|Sir Henry Simmerson|
|Also known as:||none|
General (Sharpe's Peril, Challenge)
Sharpe's Sword Sharpe's Regiment, Challenge, Peril
Sir Henry Simmerson first appears in Sharpe's Eagle as commander of the South Essex Militia, raised with his own money. He was described as a cousin of General Banestre Tarleton,Wellington's political enemy and the power behind Simmerson.
He was described as a red faced man with pendulous jowls, small bloodshot eyes, and protruding ears. Sharpe thought he looked like a pig on horseback.
He was addicted to scarification for himself and flogging for his men, even for the slightest offense. With more money than sense, and completely lacking in humanity, honour, and decency, Sir Henry has neither morals nor backbone. Wellesley wants rid of him, and fortunately Simmerson obliges by turning tail at the Battle of Talavera. (Sharpe's Eagle) At the height of the Battle, Simmerson thinks the battle lost, and at the approach of a French column, orders the South Essex to withdraw from the line of battle. William Lawford summarily relieves Simmerson of command and takes the South Essex back into position, where their volleys destroy the column's cohesion.
After the death of his military aspirations, he is said to have taken a "lucrative job with the new-fangled Income Tax." (Sharpe's Company)
In Sharpe's Regiment, it is Simmerson running the recruiting scam with Lord Fenner, funneling recruits for the South Essex into other less popular regiments for cash. Simmerson's plans are foiled but he is never punished, always squirming out of justice's reach beneath a whitewash.

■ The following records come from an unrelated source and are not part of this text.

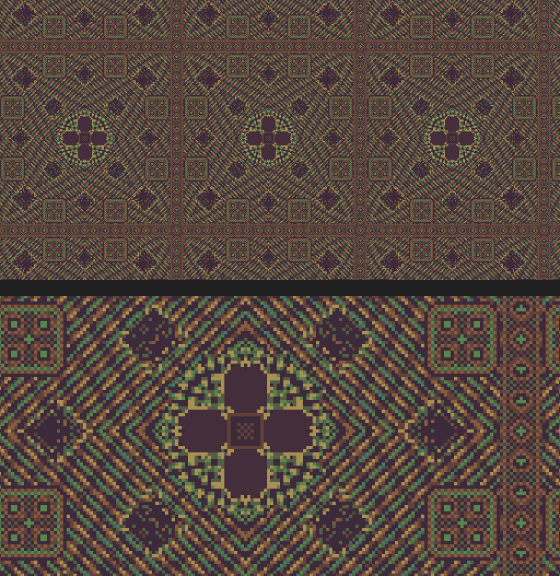
Top, the full canvas; bottom, a detail of the centre.
Give the GLSL for this pattern, as a WebGL 2 fragment shader.

```glsl
#version 300 es
precision highp float;
// A woven mosaic of tiny square cells, repeating as a square medallion tile.
// Each tile is folded into one octant, then layered: diamond stripes, dark
// pockets, rosettes, a chain border of ringlets and a four-lobed flower.

uniform vec2 u_resolution;
out vec4 fragColor;

const float ROWS = 256.0;               // cells in the canvas height
const float PERIOD = 168.0;             // cells in one tile
const float HALF_TILE = 84.0;
const vec2 CENTRE = vec2(245.0, 129.0); // cell at the middle of one tile
const float PITCH = 28.0 / 3.0;         // spacing of ringlets
const float STRIPE = 8.0;               // spacing of diamond stripes
const float BAND = 6.5;                 // half width of the border
const float SWELL = 7.0;                // extra border width at the rosettes
const int SAMPLES = 3;                  // antialiasing grid per side

const vec3 PLUM = vec3(0.235, 0.16, 0.225);
const vec3 MAROON = vec3(0.27, 0.18, 0.23);
const vec3 BROWN = vec3(0.38, 0.26, 0.23);
const vec3 OLIVE = vec3(0.32, 0.37, 0.27);
const vec3 OCHRE = vec3(0.52, 0.36, 0.24);
const vec3 GREEN = vec3(0.34, 0.52, 0.30);
const vec3 YELLOW = vec3(0.66, 0.56, 0.32);
const vec3 TEAL = vec3(0.25, 0.49, 0.41);

float hash(vec2 p) {
    vec3 h = fract(vec3(p.xyx) * 0.1031);
    h += dot(h, h.yzx + 33.33);
    return fract((h.x + h.y) * h.z);
}

float manhattan(vec2 v) { return abs(v.x) + abs(v.y); }

// Signed offset from the nearest multiple of pitch
vec2 nearest(vec2 v, float pitch) { return v - pitch * floor(v / pitch + 0.5); }

// Stepped diamond contours, a warm line and a cool line per stripe
vec3 stripes(vec2 p, float grain) {
    float s = mod(p.x + p.y, STRIPE);
    float dash = mod(p.x - p.y + 2.0 * floor((p.x + p.y) / STRIPE), 12.0);
    if (s < 0.5) return dash < 9.0 ? (grain < 0.6 ? YELLOW : OCHRE) : BROWN;
    if (s < 1.5) return dash < 8.0 ? OCHRE : BROWN;
    if (s < 2.5) return grain < 0.2 ? BROWN : PLUM;
    if (s < 3.5) return dash < 4.0 ? BROWN : PLUM;
    if (s < 4.5) return dash < 9.0 ? (grain < 0.7 ? GREEN : TEAL) : OLIVE;
    if (s < 5.5) return dash < 9.0 ? OLIVE : PLUM;
    if (s < 6.5) return grain < 0.2 ? BROWN : PLUM;
    return dash < 5.0 ? BROWN : PLUM;
}

// Speckled dark diamond with a broken bright edge
vec3 pocket(vec3 under, vec2 v, float radius, float grain) {
    float d = manhattan(v) - radius + 3.0 * step(0.5, sin(v.x * 1.4) * sin(v.y * 1.4));
    if (d < 0.0) return grain > 0.93 ? OCHRE : (grain < 0.08 ? OLIVE : PLUM);
    if (d < 2.0) return grain < 0.4 ? YELLOW : (grain < 0.7 ? OLIVE : BROWN);
    return under;
}

// Small round bead: bright eye, dark gap, orange ring, loose halo
vec3 ringlet(vec2 v, float parity) {
    float r = length(v);
    if (r < 1.1) return GREEN;
    if (r < 2.2) return PLUM;
    if (r < 3.5) return parity < 0.5 ? OCHRE : BROWN;
    if (r < 4.6) return parity < 0.5 ? BROWN : PLUM;
    return parity < 0.5 ? OLIVE : PLUM;
}

// Four beads around an eye, held in a scalloped ring
vec3 rosette(vec3 under, vec2 v, float parity) {
    vec2 a = abs(v);
    float r = min(length(a) - 4.0, length(a - 4.7));
    if (r > 7.4) return under;
    if (r > 6.3) return PLUM;
    if (r > 5.2) return parity < 0.5 ? OCHRE : BROWN;
    if (r > 4.2) return parity < 0.5 ? GREEN : OLIVE;
    return length(a) < 3.0 ? ringlet(v, parity) : ringlet(a - 4.7, parity);
}

// Central flower: tangled corners, four notched dark lobes and a square eye
vec3 flower(vec3 under, vec2 p, float grain) {
    float rim = p.x + 0.4 * p.y + 2.0 * sin(p.y * 0.9);
    vec3 col = under;
    if (rim < 27.0) {
        float tangle = sin(p.x * 1.3 + p.y * 0.6) + sin(p.y * 1.7 - p.x * 0.5) + grain;
        col = tangle > 1.4 ? YELLOW : tangle > 0.9 ? GREEN : tangle > 0.3 ? OLIVE : PLUM;
    }
    vec2 lobeOffset = p - vec2(13.0, 0.0);
    float lobe = max(manhattan(lobeOffset) - 11.0, abs(lobeOffset.y) - 7.0);
    lobe = max(lobe, 5.0 - manhattan(p - vec2(24.0, 0.0)));
    if (lobe < 2.0) col = grain < 0.5 ? YELLOW : (grain < 0.8 ? OLIVE : PLUM);
    if (lobe < 0.0) col = MAROON;
    float parity = mod(p.x + p.y, 2.0);
    if (p.x < 5.5) col = p.x > 4.5 ? BROWN : p.x > 2.5 ? PLUM : parity < 0.5 ? BROWN : PLUM;
    return col;
}

vec3 cellColour(vec2 cell) {
    // Fold the tile to one octant: p.x is the larger distance from its centre
    vec2 q = abs(mod(cell - CENTRE + HALF_TILE, PERIOD) - HALF_TILE);
    vec2 p = vec2(max(q.x, q.y), min(q.x, q.y));
    float parity = mod(p.x + p.y, 2.0);
    float grain = hash(p);

    vec3 col = stripes(p, grain);
    col = pocket(col, p - vec2(28.0), 10.0, grain);
    col = pocket(col, p - vec2(58.0, 0.0), 10.0, grain);
    col = pocket(col, p - vec2(55.0), 12.0, grain);

    // Border chain between dotted rails, swelling towards each rosette
    vec2 b = vec2(HALF_TILE - p.x, p.y);
    float swell = smoothstep(0.3, 0.8, -cos(b.y * 6.28319 / 56.0));
    if (b.x < BAND + SWELL * swell) col = ringlet(nearest(b, PITCH), parity);
    if (abs(b.x - 5.0) < 0.6) col = parity < 0.5 ? OCHRE : BROWN;
    return flower(rosette(col, p - vec2(66.0, 28.0), parity), p, grain);
}

void main() {
    vec3 sum = vec3(0.0);
    for (int i = 0; i < SAMPLES * SAMPLES; i++) {
        vec2 jitter = (vec2(i % SAMPLES, i / SAMPLES) + 0.5) / float(SAMPLES) - 0.5;
        sum += cellColour(floor((gl_FragCoord.xy + jitter) / u_resolution.y * ROWS));
    }
    fragColor = vec4(sum / float(SAMPLES * SAMPLES), 1.0);
}
```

Simmerson returns to plague Sharpe in Sharpe's Sword, a novel in which he did not appear, where he betrayed a British attack on a French fort. And despite his disgrace on the field, managed to secure a promotion in the private military of the British East India Company to appear in the television movie, Sharpe's Peril, during the course of which he is tortured and staked out in the Indian sun to die. The resultant madness improved his personality a great deal. In the ensuing battle against opium distributor Colonel Dragomirov, Simmerson, still feeling the effects of heatstroke bravely repels Dragomirov's bandits. He survives the fight and slowly returns to his senses but still bids Sharpe a friendly farewell.